About this task: Reproduce the following entries exactly, leaving nothing out.

Working data:
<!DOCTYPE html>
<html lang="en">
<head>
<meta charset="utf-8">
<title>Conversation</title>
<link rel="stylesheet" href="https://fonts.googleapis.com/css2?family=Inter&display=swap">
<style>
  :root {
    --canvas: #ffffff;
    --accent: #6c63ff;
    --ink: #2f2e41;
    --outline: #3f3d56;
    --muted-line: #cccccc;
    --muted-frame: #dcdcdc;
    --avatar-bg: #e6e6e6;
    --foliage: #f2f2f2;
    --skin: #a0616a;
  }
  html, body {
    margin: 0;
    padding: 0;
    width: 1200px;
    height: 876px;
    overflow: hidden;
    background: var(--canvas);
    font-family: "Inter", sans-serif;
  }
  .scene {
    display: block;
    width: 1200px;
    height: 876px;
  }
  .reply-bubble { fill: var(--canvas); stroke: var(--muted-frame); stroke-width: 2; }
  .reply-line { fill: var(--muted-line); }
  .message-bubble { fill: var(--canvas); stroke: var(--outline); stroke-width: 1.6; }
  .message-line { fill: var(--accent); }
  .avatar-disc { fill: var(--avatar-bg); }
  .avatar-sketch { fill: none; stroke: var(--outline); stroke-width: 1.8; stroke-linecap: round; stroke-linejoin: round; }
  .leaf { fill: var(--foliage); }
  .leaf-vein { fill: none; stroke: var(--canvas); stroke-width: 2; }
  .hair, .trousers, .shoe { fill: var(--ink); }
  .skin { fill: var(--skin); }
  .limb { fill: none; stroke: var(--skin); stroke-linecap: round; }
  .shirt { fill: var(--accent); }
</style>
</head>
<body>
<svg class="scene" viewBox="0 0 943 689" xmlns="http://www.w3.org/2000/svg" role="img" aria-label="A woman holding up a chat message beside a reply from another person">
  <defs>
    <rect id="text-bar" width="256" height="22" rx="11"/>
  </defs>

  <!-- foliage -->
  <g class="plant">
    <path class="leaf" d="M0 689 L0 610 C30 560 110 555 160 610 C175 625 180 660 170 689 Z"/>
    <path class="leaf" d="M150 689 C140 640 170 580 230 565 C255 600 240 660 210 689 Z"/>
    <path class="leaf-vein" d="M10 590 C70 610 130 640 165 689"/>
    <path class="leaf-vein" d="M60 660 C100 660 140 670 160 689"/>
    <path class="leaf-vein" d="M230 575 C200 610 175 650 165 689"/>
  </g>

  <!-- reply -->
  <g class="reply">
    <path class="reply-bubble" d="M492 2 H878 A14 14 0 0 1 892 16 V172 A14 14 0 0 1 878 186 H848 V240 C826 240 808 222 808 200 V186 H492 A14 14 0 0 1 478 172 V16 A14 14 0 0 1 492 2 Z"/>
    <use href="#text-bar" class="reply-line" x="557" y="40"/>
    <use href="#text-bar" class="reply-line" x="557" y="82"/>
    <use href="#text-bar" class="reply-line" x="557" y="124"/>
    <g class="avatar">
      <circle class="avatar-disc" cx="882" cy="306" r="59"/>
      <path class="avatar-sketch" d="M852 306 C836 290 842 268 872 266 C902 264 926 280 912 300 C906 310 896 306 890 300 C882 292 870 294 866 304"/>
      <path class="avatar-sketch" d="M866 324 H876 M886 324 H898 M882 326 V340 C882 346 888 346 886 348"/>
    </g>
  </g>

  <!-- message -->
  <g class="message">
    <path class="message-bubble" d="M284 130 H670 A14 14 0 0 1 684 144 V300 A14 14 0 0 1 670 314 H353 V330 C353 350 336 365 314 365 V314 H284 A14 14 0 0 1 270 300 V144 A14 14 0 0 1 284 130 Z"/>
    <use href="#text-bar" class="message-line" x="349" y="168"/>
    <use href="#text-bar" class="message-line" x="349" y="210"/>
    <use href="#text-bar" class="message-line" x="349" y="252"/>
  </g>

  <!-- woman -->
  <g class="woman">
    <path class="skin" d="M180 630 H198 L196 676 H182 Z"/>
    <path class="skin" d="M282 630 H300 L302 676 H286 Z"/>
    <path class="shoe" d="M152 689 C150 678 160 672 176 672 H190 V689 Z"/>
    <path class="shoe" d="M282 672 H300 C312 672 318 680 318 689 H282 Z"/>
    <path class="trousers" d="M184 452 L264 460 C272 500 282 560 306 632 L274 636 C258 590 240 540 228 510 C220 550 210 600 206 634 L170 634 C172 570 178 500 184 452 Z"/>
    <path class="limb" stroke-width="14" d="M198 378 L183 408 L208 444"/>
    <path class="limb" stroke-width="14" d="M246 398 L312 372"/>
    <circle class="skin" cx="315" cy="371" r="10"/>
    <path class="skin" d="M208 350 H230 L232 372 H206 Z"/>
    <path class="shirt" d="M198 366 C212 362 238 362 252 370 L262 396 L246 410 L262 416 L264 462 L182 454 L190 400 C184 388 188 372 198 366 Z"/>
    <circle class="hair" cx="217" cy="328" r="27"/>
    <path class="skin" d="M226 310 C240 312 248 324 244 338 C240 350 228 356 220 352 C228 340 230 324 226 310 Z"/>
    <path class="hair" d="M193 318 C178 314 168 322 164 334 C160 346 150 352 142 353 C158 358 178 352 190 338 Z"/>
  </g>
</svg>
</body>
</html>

Problem solution:
<!DOCTYPE html>
<html lang="en">
<head>
<meta charset="utf-8">
<title>Conversation</title>
<link rel="stylesheet" href="https://fonts.googleapis.com/css2?family=Inter&display=swap">
<style>
  :root {
    --canvas: #ffffff;
    --accent: #6c63ff;
    --ink: #2f2e41;
    --outline: #3f3d56;
    --muted-line: #cccccc;
    --muted-frame: #dcdcdc;
    --avatar-bg: #e6e6e6;
    --foliage: #f2f2f2;
    --skin: #a0616a;
  }
  html, body {
    margin: 0;
    padding: 0;
    width: 1200px;
    height: 876px;
    overflow: hidden;
    background: var(--canvas);
    font-family: "Inter", sans-serif;
  }
  .scene {
    display: block;
    width: 1200px;
    height: 876px;
  }
  .reply-bubble { fill: var(--canvas); stroke: var(--muted-frame); stroke-width: 2; }
  .reply-line { fill: var(--muted-line); }
  .message-bubble { fill: var(--canvas); stroke: var(--outline); stroke-width: 1.6; }
  .message-line { fill: var(--accent); }
  .avatar-disc { fill: var(--avatar-bg); }
  .avatar-sketch { fill: none; stroke: var(--outline); stroke-width: 1.8; stroke-linecap: round; stroke-linejoin: round; }
  .leaf { fill: var(--foliage); }
  .leaf-vein { fill: none; stroke: var(--canvas); stroke-width: 2; }
  .hair, .trousers, .shoe { fill: var(--ink); }
  .skin { fill: var(--skin); }
  .limb { fill: none; stroke: var(--skin); stroke-linecap: round; }
  .shirt { fill: var(--accent); }
</style>
</head>
<body>
<svg class="scene" viewBox="0 0 943 689" xmlns="http://www.w3.org/2000/svg" role="img" aria-label="A woman holding up a chat message beside a reply from another person">
  <defs>
    <rect id="text-bar" width="256" height="22" rx="11"/>
  </defs>

  <!-- foliage -->
  <g class="plant">
    <path class="leaf" d="M0 689 L0 610 C30 560 110 555 160 610 C175 625 180 660 170 689 Z"/>
    <path class="leaf" d="M150 689 C140 640 170 580 230 565 C255 600 240 660 210 689 Z"/>
    <path class="leaf-vein" d="M10 590 C70 610 130 640 165 689"/>
    <path class="leaf-vein" d="M60 660 C100 660 140 670 160 689"/>
    <path class="leaf-vein" d="M230 575 C200 610 175 650 165 689"/>
  </g>

  <!-- reply -->
  <g class="reply">
    <path class="reply-bubble" d="M492 2 H878 A14 14 0 0 1 892 16 V172 A14 14 0 0 1 878 186 H848 V240 C826 240 808 222 808 200 V186 H492 A14 14 0 0 1 478 172 V16 A14 14 0 0 1 492 2 Z"/>
    <use href="#text-bar" class="reply-line" x="557" y="40"/>
    <use href="#text-bar" class="reply-line" x="557" y="82"/>
    <use href="#text-bar" class="reply-line" x="557" y="124"/>
    <g class="avatar">
      <circle class="avatar-disc" cx="882" cy="306" r="59"/>
      <path class="avatar-sketch" d="M852 306 C836 290 842 268 872 266 C902 264 926 280 912 300 C906 310 896 306 890 300 C882 292 870 294 866 304"/>
      <path class="avatar-sketch" d="M866 324 H876 M886 324 H898 M882 326 V340 C882 346 888 346 886 348"/>
    </g>
  </g>

  <!-- message -->
  <g class="message">
    <path class="message-bubble" d="M284 130 H670 A14 14 0 0 1 684 144 V300 A14 14 0 0 1 670 314 H353 V330 C353 350 336 365 314 365 V314 H284 A14 14 0 0 1 270 300 V144 A14 14 0 0 1 284 130 Z"/>
    <use href="#text-bar" class="message-line" x="349" y="168"/>
    <use href="#text-bar" class="message-line" x="349" y="210"/>
    <use href="#text-bar" class="message-line" x="349" y="252"/>
  </g>

  <!-- woman -->
  <g class="woman">
    <path class="skin" d="M180 630 H198 L196 676 H182 Z"/>
    <path class="skin" d="M282 630 H300 L302 676 H286 Z"/>
    <path class="shoe" d="M152 689 C150 678 160 672 176 672 H190 V689 Z"/>
    <path class="shoe" d="M282 672 H300 C312 672 318 680 318 689 H282 Z"/>
    <path class="trousers" d="M184 452 L264 460 C272 500 282 560 306 632 L274 636 C258 590 240 540 228 510 C220 550 210 600 206 634 L170 634 C172 570 178 500 184 452 Z"/>
    <path class="limb" stroke-width="14" d="M198 378 L183 408 L208 444"/>
    <path class="limb" stroke-width="14" d="M246 398 L312 372"/>
    <circle class="skin" cx="315" cy="371" r="10"/>
    <path class="skin" d="M208 350 H230 L232 372 H206 Z"/>
    <path class="shirt" d="M198 366 C212 362 238 362 252 370 L262 396 L246 410 L262 416 L264 462 L182 454 L190 400 C184 388 188 372 198 366 Z"/>
    <circle class="hair" cx="217" cy="328" r="27"/>
    <path class="skin" d="M226 310 C240 312 248 324 244 338 C240 350 228 356 220 352 C228 340 230 324 226 310 Z"/>
    <path class="hair" d="M193 318 C178 314 168 322 164 334 C160 346 150 352 142 353 C158 358 178 352 190 338 Z"/>
  </g>
</svg>
</body>
</html>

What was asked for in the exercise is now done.